Voters approved the charter by a vote of 2,659 to 2,337, according to unofficial returns from the Secretary of State’s Office. The unofficial voter turnout for the proposition was 65.9 percent, according to the office’s website.

The charter was written by a special commission appointed by the Police Jury last year and calls for a five-member Parish Council and a parish president.

One of the council members will be elected in parishwide voting, and voters will choose the other four in districts established by the current jurors.

Assistant District Attorney Mike Hughes said charter provisions pertaining to the organization and structure of the Parish Council will take effect at the end of the current seven jurors’ terms, which have three more years to run.

The seven jurors will continue representing their districts through the end of their terms, but the jury will be known as the Parish Council when the parish president takes office.

The charter’s other provisions take effect at midnight on the 30th day after the charter election results are promulgated by the Secretary of State’s Office, Hughes said.

The secretary of state has until Nov. 19 to promulgate the returns, said Meg Casper, press secretary for Secretary of State Tom Schedler.

A parish president must be elected on the next available state election day, which is April 6, Hughes said.

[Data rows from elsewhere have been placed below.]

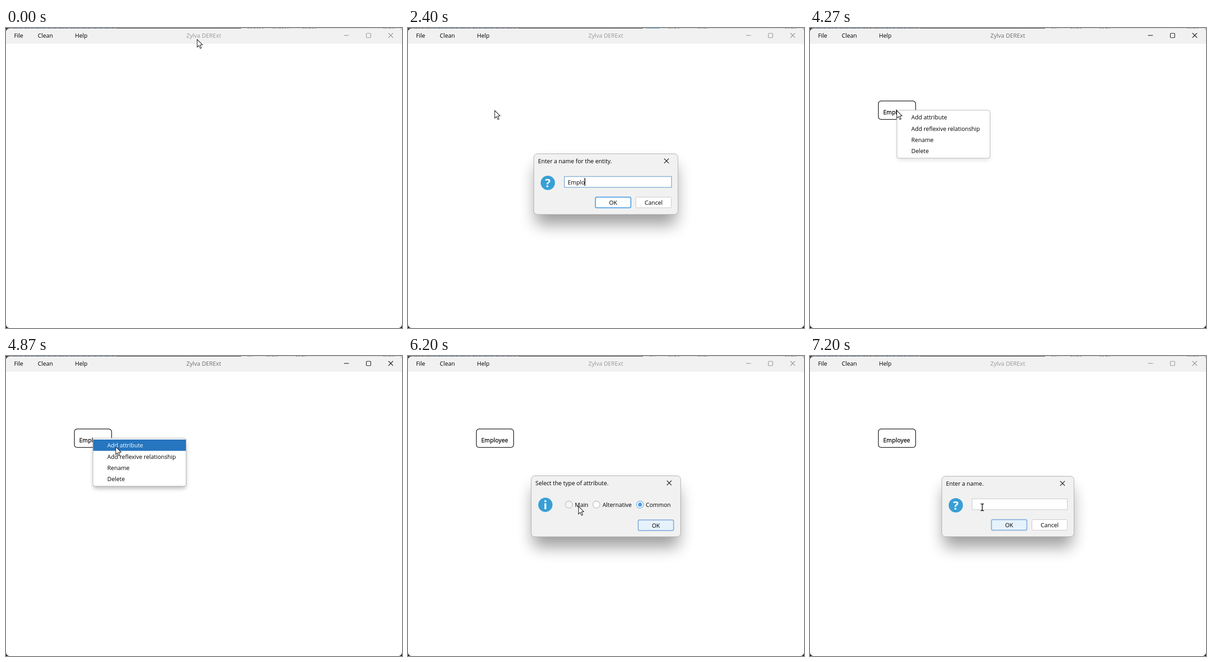
Recreate the animation shown at these times as an HTML page. Size 861 by 650 pixels, loop 8000 ms.

```html
<!DOCTYPE html>
<html lang="en">
<head>
<meta charset="utf-8">
<title>Zylva DERExt</title>
<style>
html, body { margin: 0; width: 100%; height: 100%; overflow: hidden; background: #fff; }
svg { display: block; width: 861px; height: 650px; }
text { font: 12.6px "Open Sans", "Noto Sans", sans-serif; fill: #000; white-space: pre; }
.mid { text-anchor: middle; }
.entity { letter-spacing: .15px; stroke: #000; stroke-width: .3px; }
.mark { font-size: 25px; font-weight: 700; fill: #fff; text-anchor: middle; }
.line { fill: none; stroke: #111; stroke-width: 1.2; }
.btn { fill: #fff; stroke: #c2c2c2; stroke-width: 1; }
.default { stroke: #4f9ee3; stroke-width: 2; }
.focus { fill: #e6f2fb; stroke: #87afda; stroke-width: 2; }
.press { fill: #e5e7eb; }
.field { fill: #fff; stroke: #c2c2c2; }
.field.on { stroke: #87afda; stroke-width: 1.6; }
.ring { fill: #fff; stroke: #b4b4b4; stroke-width: 1.2; }
.ring.hover { fill: #f5f5f5; }
.ring.on { stroke: #5fa3df; }
.ring.hot { fill: #e6f2fb; stroke: #87afda; }
.dot { fill: #4f9ee3; }
.shade { fill: #000; filter: blur(17px); }
#bar text { fill: #000; }
#bar .name { fill: #989898; }
#bar .line { stroke: #929292; }
#bar.active .name { fill: #6d6d6d; }
#bar.active .line { stroke: #111; }
</style>
</head>
<body>
<svg id="stage" viewBox="0 0 861 650" xmlns="http://www.w3.org/2000/svg"></svg>
<script>
const rect = (x, y, w, h, r, more) =>
  `<rect x="${x}" y="${y}" width="${w}" height="${h}" rx="${r}" ${more}/>`;
const text = (x, y, s, more = '') => `<text x="${x}" y="${y}" ${more}>${s}</text>`;
const cross = (x, y, r = 5) =>
  `<path class="line" d="M${x - r} ${y - r}l${2 * r} ${2 * r}m0 ${-2 * r}l${-2 * r} ${2 * r}"/>`;
const button = (x, y, s, cls = '', id = '') =>
  rect(x + .5, y + .5, 77, 23, 3, `class="btn ${cls}" id="${id}"`) +
  text(x + 39, y + 17, s, 'class="mid"');
const icon = (x, y, kind) => `<circle cx="${x}" cy="${y}" r="15.5" fill="#389fd6"/>` +
  (kind === '?' ? text(x, y + 9, '?', 'class="mark"')
    : rect(x - 2, y - 10, 4, 4, .8, 'fill="#fff"') + rect(x - 2, y - 3.5, 4, 13, .5, 'fill="#fff"'));
const radio = (x, s, id, labelX) =>
  `<circle class="ring" id="${id}Ring" cx="${x}" cy="322" r="7.6"/>` +
  `<circle class="dot" id="${id}Dot" cx="${x}" cy="322" r="4.5"/>` + text(labelX, 326.5, s);
const dialog = (id, x, y, w, h, title, body) => `<g id="${id}">` +
  rect(x + 4, y + 26, w - 8, h - 4, 8, 'class="shade"') +
  rect(x, y, w, h, 8, 'fill="#f1f1f1" stroke="#a9a9a9"') +
  text(x + 9.2, y + 20.5, title) + cross(x + w - 25, y + 15.5) + body + '</g>';
const marks = list => list.map(([x, w]) =>
  `<path d="M${x} .5h${w}" stroke="#777" stroke-dasharray="4 2 3 3 6 2"/>`).join('');

const items = ['Add attribute', 'Add reflexive relationship', 'Rename', 'Delete'];

stage.innerHTML =
  rect(0, 0, 861, 650, 0, 'fill="#262626"') +
  rect(511, 0, 350, 20, 0, 'fill="#d2d2d2"') +
  '<path d="M0 .5h240" stroke="#55708c" stroke-dasharray="5 3 8 4 3 2"/>' +
  `<g id="backA">${marks([[525, 35], [580, 34], [645, 29], [820, 25]])}</g>` +
  `<g id="backB">${marks([[525, 13], [566, 26], [630, 22], [820, 25]])}</g>` +
  '<path id="backBlue" d="M517 .5h30" stroke="#3f8fc4"/>' +
  rect(0, 1, 861, 649, 8, 'fill="#fff"') +
  '<path d="M0 34V9a8 8 0 0 1 8-8H853a8 8 0 0 1 8 8V34z" fill="#f1f1f1"/>' +
  '<g id="bar">' + text(17.5, 21, 'File') + text(69, 21, 'Clean') + text(150, 21, 'Help') +
  text(430, 21, 'Zylva DERExt', 'class="name mid"') +
  '<path class="line" d="M735 16h10.5"/>' + rect(783.5, 11.5, 9.5, 9.5, 1.5, 'class="line"') +
  cross(836.5, 16) + '</g>' +
  '<g id="entity">' + rect(148.6, 158.1, 81, 40, 6, 'fill="#fff" stroke="#000" stroke-width="1.25"') +
  text(159.2, 187, 'Employee', 'class="entity"') + '</g>' +
  dialog('entityBox', 273.5, 272.5, 313.5, 131.5, 'Enter a name for the entity.',
    icon(304, 335.5, '?') + rect(340, 321.7, 233, 23.6, 0, 'class="field on"') +
    text(347.2, 339, '', 'id="typed"') + '<path id="caret" d="M0 325v17" stroke="#000" stroke-width="1.6"/>' +
    button(407, 366, 'OK', 'default', 'okEntity') + button(495, 366, 'Cancel')) +
  dialog('typeBox', 267.8, 259.5, 325, 132.3, 'Select the type of attribute.',
    icon(298.7, 322.4, 'i') + radio(349.9, 'Main', 'main', 362.8) +
    radio(409.6, 'Alternative', 'alt', 422.9) + radio(504.5, 'Common', 'common', 517) +
    button(500, 354.8, 'OK', 'focus', 'okType')) +
  dialog('nameBox', 286.5, 260.5, 287.5, 131, 'Enter a name.',
    icon(317, 323.5, '?') + rect(352.5, 309.5, 207, 23.5, 0, 'class="field"') +
    button(394, 354, 'OK', 'focus') + button(482, 354, 'Cancel')) +
  '<g id="menu">' + rect(190, 186, 201, 101, 5, 'fill="#000" opacity=".28" id="menuShade" style="filter:blur(5px)"') +
  rect(189, 178, 202.5, 104, 4, 'fill="#fff" stroke="#b0b0b0"') +
  rect(189.5, 181, 201.5, 24.5, 0, 'fill="#2675bf" id="pick"') +
  items.map((s, i) => text(220.3, 198.3 + i * 24.3, s, i ? '' : 'id="firstItem"')).join('') + '</g>' +
  '<path id="arrow" d="M.6 .8V17.4L4.4 13.9 7.3 20.4 9.9 19.3 7.1 12.9 12.2 12.4Z" fill="#fff" stroke="#111" stroke-width="1.1"/>' +
  '<path id="beam" d="M371 320.5h2.5l1 1 1-1h2.5M374.5 321v13M371 335h2.5l1-1 1 1h2.5" fill="none" stroke="#000" stroke-width="1.5"/>';

const $ = id => document.getElementById(id);
const show = (id, on) => $(id).style.display = on ? '' : 'none';
const smooth = p => (p = Math.min(1, Math.max(0, p)), p * p * (3 - 2 * p));
const typedAt = [24, 26, 30, 32, 35, 43, 48, 51];

// Pointer legs: first tick, last tick, end point.
const legs = [[3, 8, 188, 178], [70, 73, 238, 196], [85, 92, 370, 325]];
function pointer(n) {
  let x = 415, y = 24;
  for (const [a, b, tx, ty] of legs) {
    const p = smooth((n - a) / (b - a));
    x += (tx - x) * p;
    y += (ty - y) * p;
  }
  return [x, y];
}

function place(id, cx, cy, s, alpha, shade) {
  const d = 1 - s, el = $(id);
  el.setAttribute('transform',
    `translate(${cx - 70 * d} ${cy - 28 * d}) scale(${s}) translate(${-cx} ${-cy})`);
  el.setAttribute('opacity', alpha);
  el.firstChild.setAttribute('opacity', shade);
}

// Dialogs spring open from slightly small.
function popup(id, cx, cy, n, from, to) {
  const k = n - from + .5;
  show(id, n >= from && n < to);
  place(id, cx, cy, k >= 4.5 ? 1 : 1 - .081 * Math.exp(-.56 * k), Math.min(1, k), .38);
}

function render(n) {
  const [x, y] = pointer(n);
  $('arrow').setAttribute('transform', `translate(${x} ${y})`);
  show('arrow', n < 105);
  show('beam', n >= 105);

  $('bar').classList.toggle('active', n >= 11 && n < 16 || n >= 57 && n < 80);
  show('backA', n < 14);
  show('backB', n >= 14);
  show('backBlue', n >= 36 && n < 64);
  show('entity', n >= 57);

  popup('entityBox', 430, 338, n, 17, 60);
  if (n >= 57) {
    const k = n - 57;
    place('entityBox', 430, 338, 1 - .025 * k, 1 - .38 * k, .22);
  }
  const count = typedAt.filter(t => n >= t).length;
  $('typed').textContent = 'Employee'.slice(0, count);
  const end = count ? $('typed').getComputedTextLength() : 0;
  $('caret').setAttribute('transform', `translate(${347.3 + end} 0)`);
  $('okEntity').classList.toggle('press', n >= 56);

  show('menu', n >= 64 && n < 80);
  $('menuShade').setAttribute('opacity', .28 * Math.min(1, (n - 63) / 3));
  const picked = n >= 71;
  show('pick', picked);
  $('firstItem').style.fill = picked ? '#fff' : '#000';

  popup('typeBox', 430, 325.5, n, 80, 103);
  const chosen = n >= 99, held = n >= 95;
  show('mainDot', chosen);
  show('altDot', false);
  show('commonDot', !chosen);
  $('commonRing').classList.toggle('on', !chosen);
  $('mainRing').classList.toggle('hover', n >= 93);
  $('mainRing').classList.toggle('hot', held);
  $('okType').classList.toggle('focus', !held);
  $('okType').classList.toggle('default', held);

  popup('nameBox', 430, 325.5, n, 104, 121);
}

const start = performance.now();
let last = -1;
function loop() {
  const t = (performance.now() - start) % 8000;
  const n = Math.floor(t * .015 + .06) % 120;
  if (n !== last) render(last = n);
  requestAnimationFrame(loop);
}
loop();
</script>
</body>
</html>
```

Qualifying for the post will be Feb. 13-15.

Police Juror Lea Williams announced Tuesday night she will run for the office. Former state Rep. Tom McVea, who also served on the Police Jury, said he is considering a run for parish president, but has not made a final decision.

“I didn’t think it would pass, but it did,” McVea said.

“I wasn’t surprised that it passed because most of the people I’d been speaking with said they were going to vote for it,” said Jack Hanemann, chairman of the charter commission.

“Change comes slow up here. It was a very pleasing thing to have it pass on the first try.”

Juror Otis Wilson also said he was surprised that the measure won voter approval. Wilson and three other black residents, including Juror Melvin Young, urged voters in a pre-election mailing to reject the charter, saying the new council will dilute black representation in parish government.

They also said no blacks served on the charter commission, which was appointed by the jurors who left office Dec. 31.

Lula London, who joined Wilson, Young and the Rev. John Lee in signing the mailed election piece, was the only black resident to apply for a seat on the commission, but jurors said she was ineligible to serve because she had a pending lawsuit against the parish.

Wilson said he is not sure the jury can equitably divide the parish into four districts that would not dilute the voting strength of black residents.

“I know we’re going to write letters to the Justice Department and have them look at it,” Wilson said.

Hughes and Hanemann said the U.S. Department of Justice will have to preclear the redistricting plan before council members can be elected from them.

They said, however, they are not certain whether the Justice Department must approve the election for parish president.

The charter says the parish president, who will be in charge of day-to-day operations, will be paid an annual salary equal to the average of the salaries of the clerk of court, sheriff and assessor. Council members will be paid $800 per month without retirement or other benefits.

Council members and the parish president are limited to two full terms in office.